A sample letter is available online
for city officials to use.
SB 313 creates a dangerous public safety precedent in that it prevents cities and public agencies from replacing or reprimanding officers who have been placed on Brady lists. The bill ties the hands of local governments from taking appropriate personnel actions against law enforcement officers. Current law requires state and local prosecutors maintain a Brady list consisting of public safety officer names identified by the department as untrustworthy or dishonest. In some circumstances, such officers have engaged in lying in an official capacity or similar acts that can tarnish an officer’s credibility.

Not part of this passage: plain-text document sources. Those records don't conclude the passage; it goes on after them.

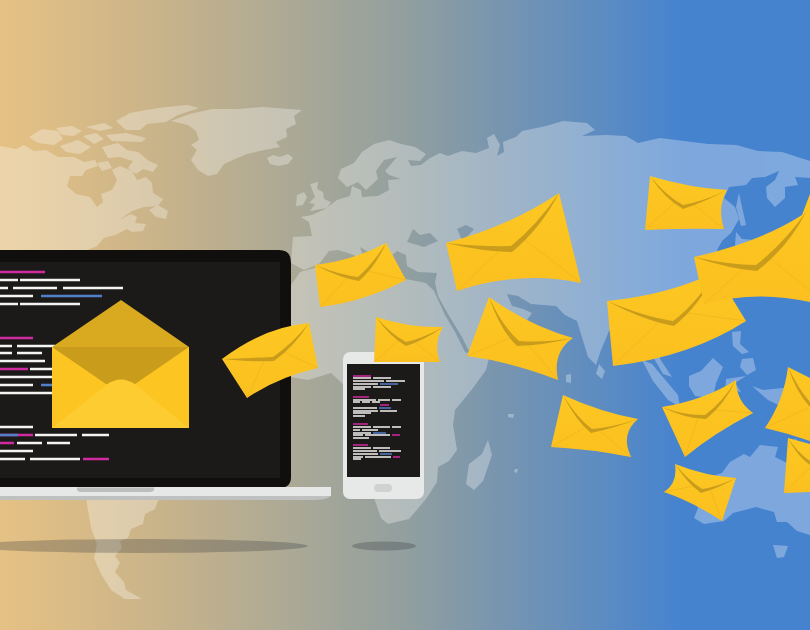
<!DOCTYPE html>
<html lang="en">
<head>
<meta charset="utf-8">
<title>Worldwide email</title>
<style>
:root{--sand:#e5c184;--blue:#4683cf;--yellow:#fcc521;--yellow-light:#fdcc31;--fold:#c99d1b;--flap:#d9aa1f;--bezel:#110f0d;--screen:#1b1a18;--metal:#e6e7e7;--metal-dark:#bfc1c1;--pink:#cf2aa0;--code-blue:#527fca;--white:#f4f4f2}
html,body{margin:0;width:810px;height:630px;overflow:hidden;background:var(--blue)}
svg{display:block}
.map{fill:#fff;opacity:.3}
.shadow{fill:#30343a;opacity:.28}
.mail path:first-child{fill:url(#paper)}
.mail .fold{fill:var(--fold)}
.mail .seam{fill:none;stroke:#e9b01c;stroke-width:1;opacity:.55}
.code{fill:none;stroke-width:2.5}
.code.small{stroke-width:1.3}
.w{stroke:var(--white)}.p{stroke:var(--pink)}.b{stroke:var(--code-blue)}
</style>
</head>
<body>
<svg width="810" height="630" viewBox="0 0 810 630" role="img" aria-label="Envelopes flying from a laptop and a phone across a world map">
<defs>
<linearGradient id="sky">
<stop offset="0" stop-color="#e5c184"/><stop offset=".05" stop-color="#dfbe85"/><stop offset=".2" stop-color="#c8b38a"/><stop offset=".36" stop-color="#aba996"/><stop offset=".5" stop-color="#929f9f"/><stop offset=".62" stop-color="#7795b0"/><stop offset=".74" stop-color="#5d8cc1"/><stop offset=".84" stop-color="#4683cf"/><stop offset="1" stop-color="#4683cf"/>
</linearGradient>
<linearGradient id="paper" x2="0" y2="1"><stop offset="0" stop-color="#fdc722"/><stop offset="1" stop-color="#fbc01f"/></linearGradient>
</defs>
<rect width="810" height="630" fill="url(#sky)"/>

<g class="map">
<g id="americas">
<path d="M0 146L16 149 24 145 34 151 46 150 58 157 74 157 84 162 95 160 98 166 86 170 82 176 70 176 67 186 76 194 90 197 97 207 103 202 101 194 112 190 117 180 112 170 120 166 132 171 137 180 146 177 152 183 153 193 163 199 158 206 144 207 132 211 119 220 131 214 137 217 135 223 146 224 143 231 132 232 127 229 115 235 104 238 97 246 85 251H0Z"/>
<path d="M29 137L42 129 58 131 63 139 54 145 38 143ZM56 128L72 126 82 131 74 136 62 135ZM60 146L78 140 91 147 80 154 66 152ZM83 136L96 133 104 139 94 144ZM86 127L104 123 113 128 100 131ZM102 147L118 143 127 150 138 152 149 161 158 165 153 172 143 169 136 174 128 168 133 161 120 157 108 158ZM106 135L126 133 146 138 142 142 112 141ZM116 121L130 113 158 108 187 105 199 108 178 115 166 122 147 124 140 130 126 130ZM97 163L108 161 112 168 102 171ZM149 210L158 205 168 211 166 219 156 217Z"/>
<path d="M171 121L190 114 212 109 238 109 262 107 302 110 294 116 296 124 286 129 287 137 276 142 280 147 264 150 247 154 235 159 224 164 217 174 208 176 198 170 191 160 197 150 191 145 199 140 196 131 188 125Z"/>
<path d="M267 158L273 155 280 157 288 154 293 158 288 164 278 166 270 164Z"/>
<path d="M86 498H159L155 509 145 514 143 524 131 529 128 538 120 541 122 548 115 556 120 563 115 572 124 582 126 590 142 599 125 599 111 590 101 574 94 558 97 544 91 528Z"/>
</g>
<g id="europe-asia">
<path d="M297 195L304 192 307 197 303 205 296 206ZM310 184L318 182 317 189 323 192 324 199 331 202 327 208 310 211 315 204 309 203 315 197Z"/>
<path fill-rule="evenodd" d="M338 178L341 169 354 163 362 152 374 144 389 140 401 144 415 147 426 154 420 161 408 160 411 166 421 165 430 158 440 153 448 156 462 151 476 153 489 148 487 138 494 134 500 145 497 156 504 152 503 142 516 137 522 131 546 126 563 121 587 123 595 130 582 136 606 135 626 136 638 143 660 138 684 141 708 144 736 145 758 151 782 152 810 161V178L795 177 798 185 785 187 785 198 775 207 767 198 766 187 775 180 779 171 765 177 752 178 746 185 729 187 724 198 735 207 739 219 731 233 722 241 717 250 724 261 716 266 708 256 699 258 705 270 709 284 700 303 684 315 674 318 682 332 682 345 671 354 660 342 660 359 672 377 663 374 652 355 652 338 643 324 632 316 624 319 609 331 601 350 596 365 588 357 577 321 565 315 556 306 531 304 518 296 507 294 512 306 523 309 532 313 518 332 487 347 469 351 462 337 448 314 438 296 435 282 437 273 418 272 407 266 406 255 397 251 389 258 393 267 385 269 372 254 360 247 363 256 371 262 366 269 354 255 338 250 329 251 319 264 304 270 291 263 293 237 312 236 309 222 301 217 312 215 325 209 337 200 350 196 352 186 361 190 362 197 378 196 389 190 388 180 401 179 389 175 385 171 397 157 384 160 376 171 378 179 366 190 358 182 347 187ZM407 242L424 247 438 241 430 233 420 235 413 229ZM457 229L465 247 462 259 476 265 477 247 467 237 474 229 466 225Z"/>
<path d="M736 232L742 239 754 240 756 247 744 252 735 246ZM739 251L744 257 738 271 727 278 719 284 718 276 733 267ZM739 193L742 207 746 225 741 226 736 207ZM599 364L605 371 602 379 596 374ZM566 375L571 374 571 383 566 382Z"/>
</g>
<g id="africa">
<path d="M300 272L326 265 350 263 355 274 379 283 395 277 426 283 434 291 445 315 455 332 465 352 478 357 490 354 486 370 473 388 455 410 453 425 457 450 449 461 438 467 437 482 426 499 409 519 388 524 381 518 372 492 360 462 361 427 345 407 343 384 331 373 308 380 291 377V285Z"/>
<path d="M466 484L469 464 482 454 488 440 492 455 483 481 474 490ZM508 414L514 414 513 418 508 417ZM515 469L518 469 517 473 514 472Z"/>
</g>
<g id="oceania">
<path d="M642 360L652 364 667 382 678 395 680 407 668 400 653 381ZM676 407L698 409 711 414 709 418 679 412ZM689 376L701 371 713 358 723 367 716 383 713 398 695 396 689 386ZM726 379L746 376 735 383 741 392 733 390 731 401 725 398ZM732 332L741 331 740 344 749 352 742 354 733 346ZM742 359L753 358 756 370 747 375 740 367ZM752 386L763 390 783 388 810 400V421L791 411 768 400ZM717 415L745 417 729 422ZM699 327L707 326 704 333 698 332Z"/>
<path d="M691 491L704 479 722 473 730 462 744 454 750 457 760 445 778 447 775 457 789 464 795 438 803 451 810 464V535L797 531 787 522 777 522 774 512 756 507 733 513 724 521 704 524 694 518 698 508Z"/>
<path d="M773 545L788 546 784 557 777 558Z"/>
</g>
</g>

<g class="shadow"><ellipse cx="140" cy="546" rx="168" ry="7"/><ellipse cx="384" cy="546" rx="32" ry="4.5"/></g>

<g id="laptop">
<path fill="var(--bezel)" d="M0 250H279Q291 250 291 262V477Q291 488 279 488H0Z"/>
<rect y="262" width="280" height="216" fill="var(--screen)"/>
<path fill="var(--metal)" d="M0 487H331V496H0Z"/>
<path fill="var(--metal-dark)" d="M0 496H331Q326 500 314 500H0Z"/>
<path fill="#bcbdbd" d="M77 487.500H154V490Q153 492 150 492H81Q78 492 77 490Z"/>
<path class="code p" d="M0 272H45M0 338H33M0 369H28M0 435H33M0 443H14M83 459H109"/>
<path class="code w" d="M0 280H18M20 280H80M0 288H8M13 288H57M63 288H123M0 296H33M0 304H18M20 304H80M0 346H12M17 346H55M0 353H12M17 353H42M0 361H45M30 369H55M0 377H55M0 385H33M0 393H55M0 427H33M35 435H77M82 435H109M17 443H42M47 443H70M0 451H33M0 459H25M30 459H80"/>
<path class="code b" d="M41 296H102M41 385H55M0 435H18"/>
</g>

<g id="open-envelope">
<path fill="var(--flap)" d="M52 347L121 300 189 347Z"/>
<path fill="var(--fold)" d="M52 347H189V400H52Z"/>
<path fill="var(--yellow)" d="M52 347L106 384H135L189 347V428H52Z"/>
<path fill="var(--yellow-light)" d="M52 428L106 385Q121 374 136 385L189 428Z"/>
</g>

<g id="phone">
<rect x="343" y="352" width="81" height="147" rx="7" fill="#e7e8e8"/>
<rect x="347" y="364" width="73" height="113" fill="var(--screen)"/>
<rect x="374" y="484" width="18" height="8" rx="4" fill="#d0d1d1"/>
<path class="code small p" d="M353 376H371M353 397H369M380 405H389M353 424H368M392 435H400M353 445H368M393 457H400"/>
<path class="code small w" d="M353 378H371M373 378H391M353 381H384M386 381H405M353 384H378M353 387H371M373 387H391M353 389H365M353 400H376M378 400H390M392 400H401M353 402H360M362 402H370M372 402H380M353 408H377M353 411H378M380 411H397M353 413H371M353 416H365M353 427H371M373 427H390M392 427H401M353 430H360M362 430H378M353 433H371M353 435H363M365 435H390M353 438H369M353 448H371M373 448H390M353 451H377M379 451H401M353 454H378M353 457H363M365 457H391M353 459H361"/>
<path class="code small b" d="M380 384H398M379 408H391M373 433H386M380 454H392"/>
</g>

<g id="flying-envelopes">
<g class="mail">
<path d="M222 359Q264 327 309 323L318 368Q278 377 247 398Z"/>
<path class="seam" d="M247 398L264 361M318 368L284 352"/>
<path class="fold" d="M222 359Q252 362 274 361Q295 346 309 323Q292 344 273 357Q250 358 222 359Z"/>
</g>
<g class="mail">
<path d="M315 265Q355 260 386 243L406 280Q363 302 320 307Z"/>
<path class="seam" d="M320 307L347 278M406 280L367 271"/>
<path class="fold" d="M315 265Q340 278 359 281Q376 266 386 243Q372 265 358 277Q340 275 315 265Z"/>
</g>
<g class="mail">
<path d="M376 317Q410 328 443 327Q433 344 440 362H374Z"/>
<path class="seam" d="M374 362L398 341M440 362L415 342"/>
<path class="fold" d="M376 317Q390 337 406 346Q425 340 443 327Q424 338 406 342Q391 334 376 317Z"/>
</g>
<g class="mail">
<path d="M446 243Q510 226 559 193L581 283Q520 270 457 291Z"/>
<path class="seam" d="M457 291L498 252M581 283L525 240"/>
<path class="fold" d="M446 243Q485 252 512 252Q541 228 559 193Q537 225 511 246Q485 247 446 243Z"/>
</g>
<g class="mail">
<path d="M489 297Q530 326 573 338Q552 352 558 380Q512 362 467 356Z"/>
<path class="seam" d="M467 356L510 338M558 380L528 344"/>
<path class="fold" d="M489 297Q500 330 517 346Q545 345 573 338Q544 343 519 341Q502 326 489 297Z"/>
</g>
<g class="mail">
<path d="M650 176Q690 188 727 190Q717 208 724 229Q685 228 645 230Z"/>
<path class="seam" d="M645 230L674 203M724 229L693 204"/>
<path class="fold" d="M650 176Q665 199 683 209Q707 201 727 190Q705 201 683 205Q666 196 650 176Z"/>
</g>
<g class="mail">
<path d="M607 301Q668 295 716 272L746 321Q690 357 613 366Z"/>
<path class="seam" d="M613 366L660 321M746 321L687 313"/>
<path class="fold" d="M607 301Q645 321 674 326Q699 306 716 272Q695 305 673 321Q645 317 607 301Z"/>
</g>
<g class="mail">
<path d="M694 257Q760 242 802 215L810 194V302Q755 290 704 304Z"/>
<path class="seam" d="M704 304L744 268M810 291L770 258"/>
<path class="fold" d="M694 257Q730 269 757 271Q789 246 806 212Q784 243 756 265Q730 265 694 257Z"/>
</g>
<g class="mail">
<path d="M563 395Q600 412 638 419Q620 434 631 457Q590 449 551 447Z"/>
<path class="seam" d="M551 447L584 428M631 457L601 432"/>
<path class="fold" d="M563 395Q576 421 591 433Q615 428 638 419Q614 427 592 429Q577 418 563 395Z"/>
</g>
<g class="mail">
<path d="M662 407Q705 400 736 380Q736 401 753 413Q714 433 685 457Z"/>
<path class="seam" d="M685 457L698 417M753 413L715 410"/>
<path class="fold" d="M662 407Q686 419 706 419Q724 405 736 380Q722 403 705 415Q686 416 662 407Z"/>
</g>
<g class="mail">
<path d="M675 464Q705 476 736 478L722 521Q693 502 664 492Q678 483 675 464Z"/>
<path class="seam" d="M664 492L693 486M722 521L710 489"/>
<path class="fold" d="M675 464Q687 483 701 493Q719 488 736 478Q717 487 702 489Q688 480 675 464Z"/>
</g>
<g class="mail">
<path d="M788 367L810 378V441Q787 433 765 428Q784 400 788 367Z"/>
<path class="seam" d="M765 428L808 408"/>
<path class="fold" d="M788 367Q796 392 810 407V402Q799 390 788 367Z"/>
</g>
<g class="mail">
<path d="M788 438L810 444V492L784 493Z"/>
<path class="seam" d="M784 493L810 468"/>
<path class="fold" d="M788 438Q797 456 810 465V461Q798 453 788 438Z"/>
</g>
</g>
</svg>
</body>
</html>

The League has several concerns with SB 313. Cities should be able to take appropriate personnel action when an officer has been placed on a Brady list. If the sponsors are concerned as they’ve expressed about district attorneys wrongfully placing officers on a Brady lists the bill should be amended to deal with that narrow issue. Instead of dealing with the narrow issue the sponsors raise, the bill is unnecessarily punitive toward local governments and ignores the lack of due process in some jurisdictions.
The criteria for who is placed on a list can differ from county to county because sole discretion is left to the district attorney. This means that in some jurisdictions officers may not have any input. Some counties have implemented due process measures. In Los Angeles County, for example, a panel reviews the case and issues a preliminary decision and the officer has the option to appeal that preliminary decision to a secondary panel. The author may also consider putting into place an opportunity for appeal once an officer is placed on a Brady list.